Clemson University prides itself on celebrating the men and women who have attended this great institution. Ben Robertson, Class of 1923, is one such alumnus whose legacy must be commemorated. After being born and raised in the upstate and graduating Clemson College in 1923, Ben Robertson went on to write several books that received major national attention, specifically I Saw England, his 1941 eyewitness account of the British people during their finest hour and his classic southern tribute, Red Hills and Cotton: An Upcountry Memory (1942). In addition to being a novelist, he was also a journalist, social critic, and international correspondent. Unfortunately, his life was cut short when his flight aboard a Yankee Clipper went down near Lisbon in February of 1943.
Despite all his accomplishments and international recognition, Ben Robertson is, as Dr. Alan Grubb describes him, "one of those overlooked Clemson graduates." The Ben Robertson Society Creative Inquiry, led by Grubb and Dr. Beatrice Bailey, is trying to change this. Their goal is to bring further recognition to Ben Robertson and to honor his legacy as a champion of freedoms throughout the world and as an interpreter of his beloved upcountry South Carolina.
To create a larger awareness for Ben Robertson, they worked with interested students to help found a new undergraduate organization, The Ben Robertson Society.

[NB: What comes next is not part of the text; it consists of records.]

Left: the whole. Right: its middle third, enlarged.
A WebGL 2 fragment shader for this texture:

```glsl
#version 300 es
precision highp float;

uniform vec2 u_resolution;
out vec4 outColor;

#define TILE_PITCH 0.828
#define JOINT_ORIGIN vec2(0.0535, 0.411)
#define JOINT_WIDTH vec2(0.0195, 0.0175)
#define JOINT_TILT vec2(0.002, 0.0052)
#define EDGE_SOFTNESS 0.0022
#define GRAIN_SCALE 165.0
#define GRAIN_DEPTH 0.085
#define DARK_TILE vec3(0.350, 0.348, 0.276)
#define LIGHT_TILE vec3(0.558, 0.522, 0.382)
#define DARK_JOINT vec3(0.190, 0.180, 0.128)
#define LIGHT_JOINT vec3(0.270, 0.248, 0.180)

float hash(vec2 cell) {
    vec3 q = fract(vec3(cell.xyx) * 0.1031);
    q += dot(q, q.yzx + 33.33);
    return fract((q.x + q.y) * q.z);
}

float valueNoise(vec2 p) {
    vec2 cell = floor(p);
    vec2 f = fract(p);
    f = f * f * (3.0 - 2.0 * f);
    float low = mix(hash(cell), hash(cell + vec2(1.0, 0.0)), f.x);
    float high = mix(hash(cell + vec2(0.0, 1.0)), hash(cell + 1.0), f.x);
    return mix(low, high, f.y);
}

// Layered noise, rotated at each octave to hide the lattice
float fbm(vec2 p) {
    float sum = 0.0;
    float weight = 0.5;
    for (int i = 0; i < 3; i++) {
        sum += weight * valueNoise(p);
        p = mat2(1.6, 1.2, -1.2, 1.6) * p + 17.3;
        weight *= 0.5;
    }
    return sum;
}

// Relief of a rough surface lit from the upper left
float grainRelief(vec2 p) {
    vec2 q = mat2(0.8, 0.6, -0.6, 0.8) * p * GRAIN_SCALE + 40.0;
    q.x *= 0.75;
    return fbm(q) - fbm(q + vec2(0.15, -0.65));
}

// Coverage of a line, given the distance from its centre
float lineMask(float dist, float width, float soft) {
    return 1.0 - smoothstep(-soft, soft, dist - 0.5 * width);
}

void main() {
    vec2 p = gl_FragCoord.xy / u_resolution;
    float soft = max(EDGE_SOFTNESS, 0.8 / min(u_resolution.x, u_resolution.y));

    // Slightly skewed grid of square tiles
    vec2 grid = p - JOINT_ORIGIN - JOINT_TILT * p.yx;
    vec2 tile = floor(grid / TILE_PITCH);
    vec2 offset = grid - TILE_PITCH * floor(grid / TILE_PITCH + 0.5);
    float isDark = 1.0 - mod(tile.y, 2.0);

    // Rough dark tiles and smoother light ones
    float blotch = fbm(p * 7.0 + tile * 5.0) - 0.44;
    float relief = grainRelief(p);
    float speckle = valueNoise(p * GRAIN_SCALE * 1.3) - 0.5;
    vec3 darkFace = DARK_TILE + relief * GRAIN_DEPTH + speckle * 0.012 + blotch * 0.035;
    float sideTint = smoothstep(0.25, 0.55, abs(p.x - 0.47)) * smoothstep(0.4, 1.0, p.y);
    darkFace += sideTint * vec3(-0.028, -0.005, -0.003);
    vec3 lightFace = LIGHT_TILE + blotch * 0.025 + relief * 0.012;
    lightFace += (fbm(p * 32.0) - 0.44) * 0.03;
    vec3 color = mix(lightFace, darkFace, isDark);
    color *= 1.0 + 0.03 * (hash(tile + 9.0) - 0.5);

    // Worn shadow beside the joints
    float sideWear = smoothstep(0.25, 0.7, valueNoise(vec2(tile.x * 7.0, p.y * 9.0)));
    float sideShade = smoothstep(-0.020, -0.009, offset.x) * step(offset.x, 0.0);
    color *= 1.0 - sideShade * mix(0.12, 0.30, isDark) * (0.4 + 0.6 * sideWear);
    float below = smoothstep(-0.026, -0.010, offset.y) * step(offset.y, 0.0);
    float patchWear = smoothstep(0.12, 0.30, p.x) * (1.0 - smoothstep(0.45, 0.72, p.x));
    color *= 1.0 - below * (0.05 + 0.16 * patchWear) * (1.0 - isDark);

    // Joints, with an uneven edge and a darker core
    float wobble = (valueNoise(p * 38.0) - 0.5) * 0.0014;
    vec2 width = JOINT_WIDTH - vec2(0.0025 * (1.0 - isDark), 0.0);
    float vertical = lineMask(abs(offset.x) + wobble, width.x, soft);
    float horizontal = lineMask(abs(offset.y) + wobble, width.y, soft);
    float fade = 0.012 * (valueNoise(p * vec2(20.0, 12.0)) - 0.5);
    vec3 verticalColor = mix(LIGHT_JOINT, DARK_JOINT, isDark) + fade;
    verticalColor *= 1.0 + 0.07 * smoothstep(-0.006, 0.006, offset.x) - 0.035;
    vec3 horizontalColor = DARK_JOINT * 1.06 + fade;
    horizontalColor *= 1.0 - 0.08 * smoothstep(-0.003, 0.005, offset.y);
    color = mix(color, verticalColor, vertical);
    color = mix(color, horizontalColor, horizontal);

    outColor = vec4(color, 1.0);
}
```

Bailey describes this undertaking as a challenging yet "exciting venture and a good way for students to begin sharing their research, preservation, and civic outreach projects with others."
Students are developing an online museum that includes images, articles, unpublished manuscripts and research about Ben Robertson. It will also offer details about Ben Robertson Society's events and efforts. Eventually, the online museum may include a digital archive of Clemson's Ben Robertson Papers currently housed in Special Collections. Aside from creating the online museum, students are making resource guides for Ben Robertson's texts to be used in public schools throughout South Carolina. Each semester focuses on a different Ben Robertson book. This past fall, they made a resource guide for I Saw England.
Through this Creative Inquiry, Grubb notes, students have not only gained insight into Ben Robertson's life, but they have experienced "a tremendous sense of discovery." One of the students, Richard Moore, felt a special connection to Ben Robertson because, like Robertson, Moore is also in ROTC. Robertson was in the inaugural ROTC class offered at Clemson, begun after World War I to prepare students for any possible future military action. Through his research, Moore discovered the rigorous demands of ROTC back then and noted that Robertson learned to use a machine gun while here.
This Creative Inquiry really grew from Grubb's interest in promoting Clemson alumni who have been overlooked, and from Bailey's ongoing research into the life and legacy of this down-home internationalist who proved a champion of universal freedoms throughout the world. Ben Robertson is the perfect example of a Clemson graduate whose life may have been forgotten by the University, yet whose legacy should be commemorated. As Bailey says, "He is an alum, he belongs to all the students."